> **What is expected**
Pull out every line with the word "sbin" from the entries below.

##########

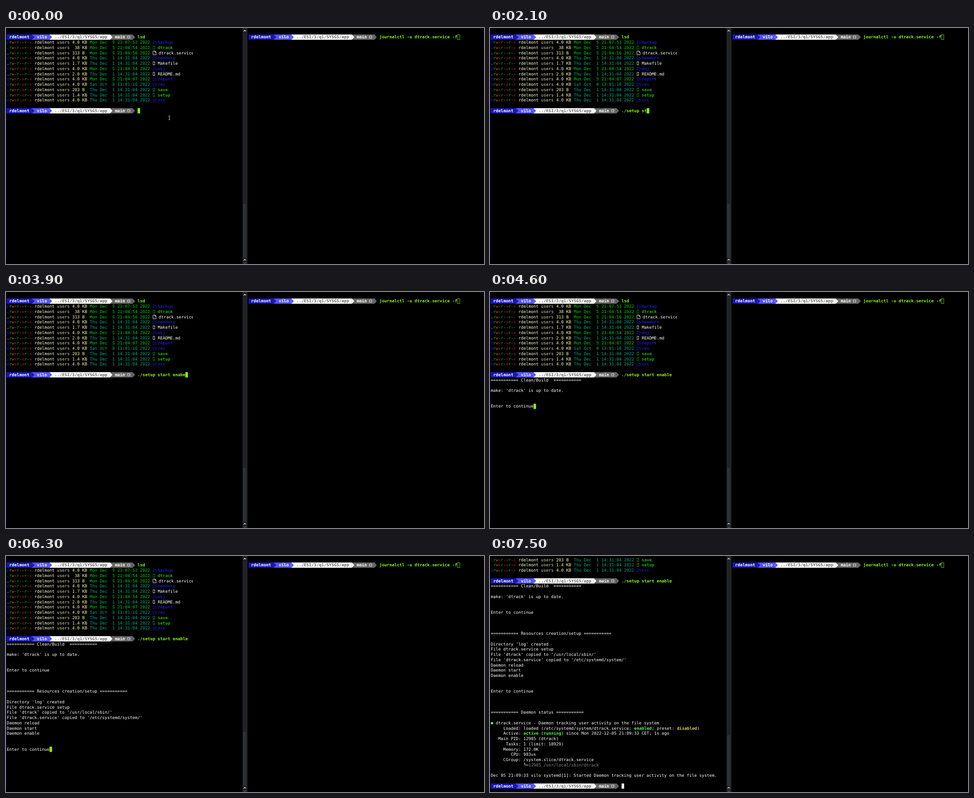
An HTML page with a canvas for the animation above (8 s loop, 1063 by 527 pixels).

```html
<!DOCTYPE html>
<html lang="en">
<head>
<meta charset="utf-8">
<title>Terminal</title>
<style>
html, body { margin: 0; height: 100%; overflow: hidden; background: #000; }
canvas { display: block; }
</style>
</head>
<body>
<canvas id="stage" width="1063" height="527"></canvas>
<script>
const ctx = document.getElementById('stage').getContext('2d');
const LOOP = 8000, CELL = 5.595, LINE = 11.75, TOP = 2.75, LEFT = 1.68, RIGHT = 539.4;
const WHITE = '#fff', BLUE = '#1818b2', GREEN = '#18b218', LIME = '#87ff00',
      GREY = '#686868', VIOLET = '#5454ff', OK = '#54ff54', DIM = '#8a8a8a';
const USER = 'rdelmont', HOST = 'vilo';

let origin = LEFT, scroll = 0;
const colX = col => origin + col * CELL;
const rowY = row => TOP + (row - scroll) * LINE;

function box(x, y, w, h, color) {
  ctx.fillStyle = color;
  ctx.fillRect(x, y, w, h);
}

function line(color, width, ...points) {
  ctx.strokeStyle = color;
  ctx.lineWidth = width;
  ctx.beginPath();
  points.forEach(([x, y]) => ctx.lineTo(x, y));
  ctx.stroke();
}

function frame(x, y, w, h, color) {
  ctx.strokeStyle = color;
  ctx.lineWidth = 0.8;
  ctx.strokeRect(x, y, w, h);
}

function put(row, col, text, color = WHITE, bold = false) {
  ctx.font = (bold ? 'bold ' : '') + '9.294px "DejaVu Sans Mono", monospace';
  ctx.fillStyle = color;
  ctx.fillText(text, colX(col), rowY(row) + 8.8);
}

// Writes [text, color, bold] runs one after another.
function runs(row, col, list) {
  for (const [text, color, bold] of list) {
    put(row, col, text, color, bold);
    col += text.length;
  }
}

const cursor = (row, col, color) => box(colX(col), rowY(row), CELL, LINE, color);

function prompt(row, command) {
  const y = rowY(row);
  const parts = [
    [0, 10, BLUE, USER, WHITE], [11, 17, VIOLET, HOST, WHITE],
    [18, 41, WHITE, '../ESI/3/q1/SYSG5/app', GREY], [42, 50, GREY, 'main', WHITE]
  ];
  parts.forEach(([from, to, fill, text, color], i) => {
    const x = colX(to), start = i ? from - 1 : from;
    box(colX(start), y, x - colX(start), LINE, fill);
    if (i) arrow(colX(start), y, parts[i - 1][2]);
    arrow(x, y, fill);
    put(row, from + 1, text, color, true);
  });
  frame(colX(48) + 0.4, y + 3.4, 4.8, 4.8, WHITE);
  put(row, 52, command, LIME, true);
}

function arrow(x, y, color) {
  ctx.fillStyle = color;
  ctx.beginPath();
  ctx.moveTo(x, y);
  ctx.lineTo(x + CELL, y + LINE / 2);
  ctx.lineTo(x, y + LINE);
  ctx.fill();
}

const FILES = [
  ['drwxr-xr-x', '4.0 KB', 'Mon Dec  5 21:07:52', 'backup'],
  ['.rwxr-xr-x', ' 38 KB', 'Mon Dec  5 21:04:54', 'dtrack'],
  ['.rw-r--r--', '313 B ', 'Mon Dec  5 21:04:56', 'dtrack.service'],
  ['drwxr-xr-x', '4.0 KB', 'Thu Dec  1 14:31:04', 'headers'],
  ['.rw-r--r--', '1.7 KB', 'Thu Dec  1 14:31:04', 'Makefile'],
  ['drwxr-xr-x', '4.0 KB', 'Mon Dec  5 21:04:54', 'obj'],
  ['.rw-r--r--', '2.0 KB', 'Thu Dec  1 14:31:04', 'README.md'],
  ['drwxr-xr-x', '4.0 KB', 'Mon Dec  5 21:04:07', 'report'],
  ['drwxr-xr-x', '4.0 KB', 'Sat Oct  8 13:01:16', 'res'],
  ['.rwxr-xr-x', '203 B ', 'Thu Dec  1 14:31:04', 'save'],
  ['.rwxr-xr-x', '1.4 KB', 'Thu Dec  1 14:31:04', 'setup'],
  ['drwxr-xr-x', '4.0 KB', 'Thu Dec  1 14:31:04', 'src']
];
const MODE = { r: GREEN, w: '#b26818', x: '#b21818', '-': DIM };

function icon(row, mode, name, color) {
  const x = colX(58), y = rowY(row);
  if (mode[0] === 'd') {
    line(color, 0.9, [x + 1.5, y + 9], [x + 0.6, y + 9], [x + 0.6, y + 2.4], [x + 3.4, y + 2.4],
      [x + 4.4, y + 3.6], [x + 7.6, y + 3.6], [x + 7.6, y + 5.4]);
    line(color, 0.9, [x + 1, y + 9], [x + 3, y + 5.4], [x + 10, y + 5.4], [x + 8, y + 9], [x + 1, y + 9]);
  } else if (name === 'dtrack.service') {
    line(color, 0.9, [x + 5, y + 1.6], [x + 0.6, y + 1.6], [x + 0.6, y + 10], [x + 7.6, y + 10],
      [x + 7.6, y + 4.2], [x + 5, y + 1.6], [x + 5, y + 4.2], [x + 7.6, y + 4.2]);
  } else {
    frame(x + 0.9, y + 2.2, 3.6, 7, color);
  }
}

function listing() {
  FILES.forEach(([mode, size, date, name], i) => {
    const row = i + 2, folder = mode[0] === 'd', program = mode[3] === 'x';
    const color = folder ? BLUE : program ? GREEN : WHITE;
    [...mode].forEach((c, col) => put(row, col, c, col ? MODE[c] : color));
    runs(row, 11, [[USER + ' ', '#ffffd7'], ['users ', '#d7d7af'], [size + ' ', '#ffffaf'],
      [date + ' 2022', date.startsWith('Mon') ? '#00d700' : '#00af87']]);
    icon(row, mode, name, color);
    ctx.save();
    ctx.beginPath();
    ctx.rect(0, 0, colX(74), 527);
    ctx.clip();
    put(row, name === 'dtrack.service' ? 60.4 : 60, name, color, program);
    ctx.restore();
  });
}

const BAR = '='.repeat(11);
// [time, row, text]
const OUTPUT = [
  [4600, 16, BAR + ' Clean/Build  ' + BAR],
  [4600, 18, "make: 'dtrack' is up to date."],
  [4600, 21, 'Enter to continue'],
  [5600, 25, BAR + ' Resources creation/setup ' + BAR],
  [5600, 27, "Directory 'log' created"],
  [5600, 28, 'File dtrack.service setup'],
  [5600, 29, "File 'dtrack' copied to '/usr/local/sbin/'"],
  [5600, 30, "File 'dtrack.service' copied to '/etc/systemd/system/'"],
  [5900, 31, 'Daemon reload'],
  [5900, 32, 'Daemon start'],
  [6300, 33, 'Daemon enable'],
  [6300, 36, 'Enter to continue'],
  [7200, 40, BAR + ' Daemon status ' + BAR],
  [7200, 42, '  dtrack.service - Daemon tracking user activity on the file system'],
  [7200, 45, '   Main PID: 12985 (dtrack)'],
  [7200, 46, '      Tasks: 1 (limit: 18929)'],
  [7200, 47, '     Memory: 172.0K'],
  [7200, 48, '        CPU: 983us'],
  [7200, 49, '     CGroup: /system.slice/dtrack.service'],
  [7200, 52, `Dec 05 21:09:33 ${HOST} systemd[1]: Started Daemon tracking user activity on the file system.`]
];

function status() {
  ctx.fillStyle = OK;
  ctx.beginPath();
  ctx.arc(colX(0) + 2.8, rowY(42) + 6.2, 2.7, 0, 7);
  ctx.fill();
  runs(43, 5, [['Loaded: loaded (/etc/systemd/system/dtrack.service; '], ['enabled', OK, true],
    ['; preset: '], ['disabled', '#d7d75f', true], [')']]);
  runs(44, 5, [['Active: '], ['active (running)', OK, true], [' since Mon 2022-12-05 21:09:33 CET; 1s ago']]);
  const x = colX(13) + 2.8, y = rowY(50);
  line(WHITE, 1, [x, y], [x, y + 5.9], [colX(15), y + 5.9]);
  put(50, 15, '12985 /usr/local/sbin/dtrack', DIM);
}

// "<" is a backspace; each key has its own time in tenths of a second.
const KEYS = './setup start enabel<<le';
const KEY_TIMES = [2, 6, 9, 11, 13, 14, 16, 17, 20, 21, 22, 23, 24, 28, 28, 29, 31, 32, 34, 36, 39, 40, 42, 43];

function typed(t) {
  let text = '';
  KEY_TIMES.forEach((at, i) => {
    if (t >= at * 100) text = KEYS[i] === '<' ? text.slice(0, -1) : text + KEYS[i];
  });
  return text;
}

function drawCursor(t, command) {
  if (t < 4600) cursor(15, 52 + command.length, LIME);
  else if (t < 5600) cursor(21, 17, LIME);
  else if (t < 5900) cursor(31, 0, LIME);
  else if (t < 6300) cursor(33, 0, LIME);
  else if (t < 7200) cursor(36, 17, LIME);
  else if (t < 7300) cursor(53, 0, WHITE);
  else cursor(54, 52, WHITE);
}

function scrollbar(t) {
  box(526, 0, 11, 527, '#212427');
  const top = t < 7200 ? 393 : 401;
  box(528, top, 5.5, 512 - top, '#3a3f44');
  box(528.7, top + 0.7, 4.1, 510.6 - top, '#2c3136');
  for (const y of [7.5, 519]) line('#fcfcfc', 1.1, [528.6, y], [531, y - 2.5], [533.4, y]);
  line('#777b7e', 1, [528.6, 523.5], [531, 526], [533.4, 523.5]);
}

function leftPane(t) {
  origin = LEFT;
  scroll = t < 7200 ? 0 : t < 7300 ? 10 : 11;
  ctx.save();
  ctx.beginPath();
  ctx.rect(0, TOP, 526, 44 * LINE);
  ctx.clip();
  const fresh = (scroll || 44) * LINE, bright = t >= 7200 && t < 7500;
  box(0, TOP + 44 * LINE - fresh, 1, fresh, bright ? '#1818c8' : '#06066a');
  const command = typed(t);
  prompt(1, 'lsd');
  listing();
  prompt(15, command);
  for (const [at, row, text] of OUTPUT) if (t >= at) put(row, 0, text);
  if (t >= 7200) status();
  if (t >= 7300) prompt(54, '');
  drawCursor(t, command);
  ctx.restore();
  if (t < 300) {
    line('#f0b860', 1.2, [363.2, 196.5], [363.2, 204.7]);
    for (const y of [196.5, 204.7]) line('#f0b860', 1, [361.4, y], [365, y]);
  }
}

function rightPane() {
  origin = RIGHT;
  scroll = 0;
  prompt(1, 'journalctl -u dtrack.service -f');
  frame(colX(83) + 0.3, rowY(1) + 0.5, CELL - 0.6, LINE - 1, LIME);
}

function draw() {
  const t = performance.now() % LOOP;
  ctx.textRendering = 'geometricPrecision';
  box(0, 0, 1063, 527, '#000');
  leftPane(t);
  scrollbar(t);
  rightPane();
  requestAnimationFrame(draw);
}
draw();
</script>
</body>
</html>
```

##########

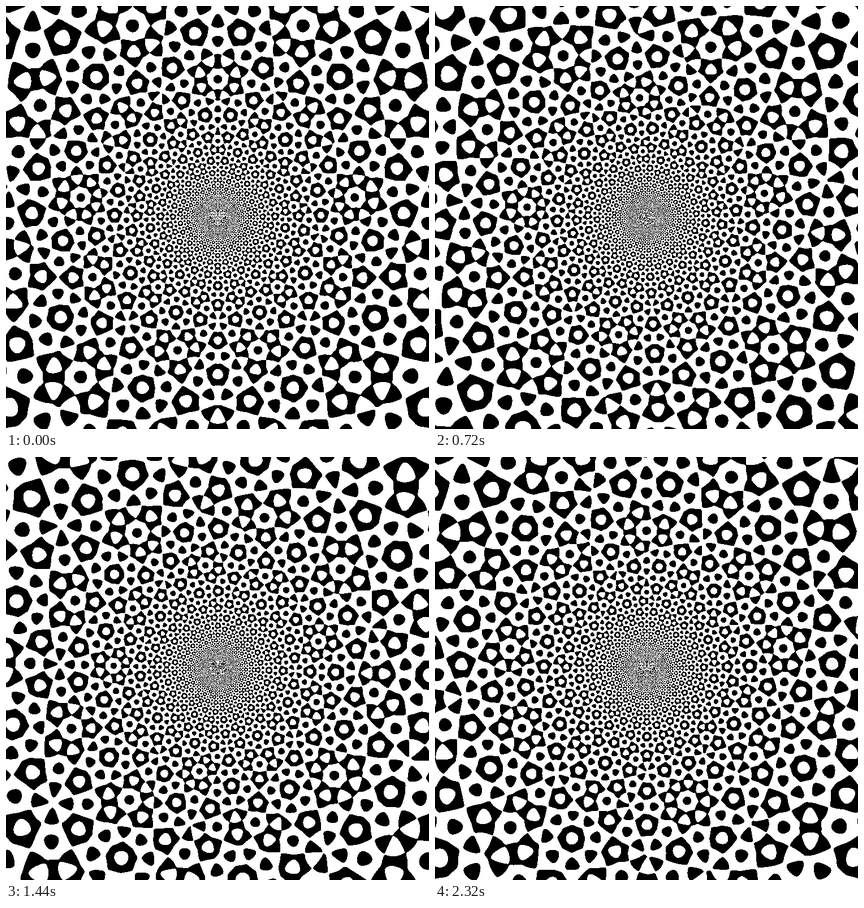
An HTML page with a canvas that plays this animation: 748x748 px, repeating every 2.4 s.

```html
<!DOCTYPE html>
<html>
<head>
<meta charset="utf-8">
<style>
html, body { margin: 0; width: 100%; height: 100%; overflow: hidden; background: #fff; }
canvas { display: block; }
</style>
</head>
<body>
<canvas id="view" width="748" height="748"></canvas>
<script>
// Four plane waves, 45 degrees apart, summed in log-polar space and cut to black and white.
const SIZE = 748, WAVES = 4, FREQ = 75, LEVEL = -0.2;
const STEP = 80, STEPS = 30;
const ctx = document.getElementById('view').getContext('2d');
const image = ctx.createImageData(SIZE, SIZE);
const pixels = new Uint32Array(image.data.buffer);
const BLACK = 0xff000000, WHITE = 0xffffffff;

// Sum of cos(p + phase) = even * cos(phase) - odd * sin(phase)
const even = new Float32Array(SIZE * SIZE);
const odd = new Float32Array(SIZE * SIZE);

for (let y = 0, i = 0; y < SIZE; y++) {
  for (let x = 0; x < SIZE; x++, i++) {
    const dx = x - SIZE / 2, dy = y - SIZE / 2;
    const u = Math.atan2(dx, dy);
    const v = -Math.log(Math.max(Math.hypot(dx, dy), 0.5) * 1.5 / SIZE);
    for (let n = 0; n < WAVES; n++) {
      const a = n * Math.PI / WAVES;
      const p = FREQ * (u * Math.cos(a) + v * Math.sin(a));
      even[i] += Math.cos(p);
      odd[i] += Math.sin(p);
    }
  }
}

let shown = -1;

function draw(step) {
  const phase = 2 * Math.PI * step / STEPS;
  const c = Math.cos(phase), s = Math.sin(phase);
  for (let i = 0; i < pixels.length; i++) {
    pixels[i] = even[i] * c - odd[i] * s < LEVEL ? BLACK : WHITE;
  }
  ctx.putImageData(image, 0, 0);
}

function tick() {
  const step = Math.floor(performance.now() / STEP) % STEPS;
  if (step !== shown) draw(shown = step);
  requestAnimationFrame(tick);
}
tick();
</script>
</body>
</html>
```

##########

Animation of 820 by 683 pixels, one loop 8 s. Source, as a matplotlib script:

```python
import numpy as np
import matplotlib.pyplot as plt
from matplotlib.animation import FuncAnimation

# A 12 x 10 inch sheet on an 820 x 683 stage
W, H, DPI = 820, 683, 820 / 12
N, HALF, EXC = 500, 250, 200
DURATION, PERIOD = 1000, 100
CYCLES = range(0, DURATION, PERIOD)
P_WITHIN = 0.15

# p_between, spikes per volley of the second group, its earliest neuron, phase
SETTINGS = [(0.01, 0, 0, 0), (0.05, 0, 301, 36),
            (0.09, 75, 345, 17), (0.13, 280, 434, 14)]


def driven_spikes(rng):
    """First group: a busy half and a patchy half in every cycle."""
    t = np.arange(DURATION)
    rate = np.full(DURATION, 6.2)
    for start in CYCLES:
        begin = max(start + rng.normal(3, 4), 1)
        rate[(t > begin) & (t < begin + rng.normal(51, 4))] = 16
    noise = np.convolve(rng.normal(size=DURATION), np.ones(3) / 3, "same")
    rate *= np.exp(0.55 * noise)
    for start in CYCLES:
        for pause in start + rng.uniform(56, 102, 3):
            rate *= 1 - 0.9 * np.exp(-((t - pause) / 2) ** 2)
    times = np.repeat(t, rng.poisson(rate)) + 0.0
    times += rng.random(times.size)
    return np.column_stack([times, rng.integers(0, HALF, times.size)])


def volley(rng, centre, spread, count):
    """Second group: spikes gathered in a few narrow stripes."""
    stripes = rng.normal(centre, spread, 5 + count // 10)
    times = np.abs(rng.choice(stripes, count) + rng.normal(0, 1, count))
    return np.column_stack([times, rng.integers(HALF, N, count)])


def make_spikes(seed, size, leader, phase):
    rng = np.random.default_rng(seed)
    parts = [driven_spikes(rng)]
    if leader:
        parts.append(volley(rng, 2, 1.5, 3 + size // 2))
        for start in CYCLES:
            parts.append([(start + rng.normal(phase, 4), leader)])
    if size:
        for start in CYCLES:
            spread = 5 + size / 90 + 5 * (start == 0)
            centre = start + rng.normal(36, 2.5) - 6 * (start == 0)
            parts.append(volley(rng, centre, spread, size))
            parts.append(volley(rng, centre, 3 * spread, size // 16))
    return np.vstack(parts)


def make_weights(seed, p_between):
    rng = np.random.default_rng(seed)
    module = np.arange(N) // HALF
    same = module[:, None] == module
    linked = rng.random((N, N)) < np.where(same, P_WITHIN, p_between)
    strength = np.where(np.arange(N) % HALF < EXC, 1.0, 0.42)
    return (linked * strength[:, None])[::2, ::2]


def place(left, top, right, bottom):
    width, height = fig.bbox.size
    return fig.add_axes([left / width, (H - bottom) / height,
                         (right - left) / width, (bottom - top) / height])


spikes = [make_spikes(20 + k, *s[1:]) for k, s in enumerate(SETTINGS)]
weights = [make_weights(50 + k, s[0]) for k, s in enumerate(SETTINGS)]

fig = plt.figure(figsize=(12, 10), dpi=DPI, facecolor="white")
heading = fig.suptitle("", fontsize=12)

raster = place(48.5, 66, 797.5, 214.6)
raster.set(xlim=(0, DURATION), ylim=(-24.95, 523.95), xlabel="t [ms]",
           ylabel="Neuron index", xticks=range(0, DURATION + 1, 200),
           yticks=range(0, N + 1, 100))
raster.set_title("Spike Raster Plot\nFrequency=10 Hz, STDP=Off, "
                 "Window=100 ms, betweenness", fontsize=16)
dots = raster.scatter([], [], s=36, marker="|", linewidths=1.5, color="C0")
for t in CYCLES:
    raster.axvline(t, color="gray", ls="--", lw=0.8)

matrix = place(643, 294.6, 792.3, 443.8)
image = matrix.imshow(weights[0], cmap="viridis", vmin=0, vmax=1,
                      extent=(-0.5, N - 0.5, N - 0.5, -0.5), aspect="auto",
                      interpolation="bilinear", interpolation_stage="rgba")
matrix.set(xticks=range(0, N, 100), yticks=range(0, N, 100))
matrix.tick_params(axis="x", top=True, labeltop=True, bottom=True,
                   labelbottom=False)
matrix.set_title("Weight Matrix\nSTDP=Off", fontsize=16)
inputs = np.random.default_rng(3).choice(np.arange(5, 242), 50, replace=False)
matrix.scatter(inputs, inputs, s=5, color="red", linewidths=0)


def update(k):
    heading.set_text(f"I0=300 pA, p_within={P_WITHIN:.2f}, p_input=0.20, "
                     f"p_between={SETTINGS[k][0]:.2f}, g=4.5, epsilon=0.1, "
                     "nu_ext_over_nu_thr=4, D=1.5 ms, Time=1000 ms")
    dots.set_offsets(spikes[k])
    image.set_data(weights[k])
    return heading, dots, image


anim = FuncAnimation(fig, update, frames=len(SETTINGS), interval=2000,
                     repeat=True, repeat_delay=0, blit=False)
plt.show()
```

##########

> **Response**
  [5600, 29, "File 'dtrack' copied to '/usr/local/sbin/'"],
  put(50, 15, '12985 /usr/local/sbin/dtrack', DIM);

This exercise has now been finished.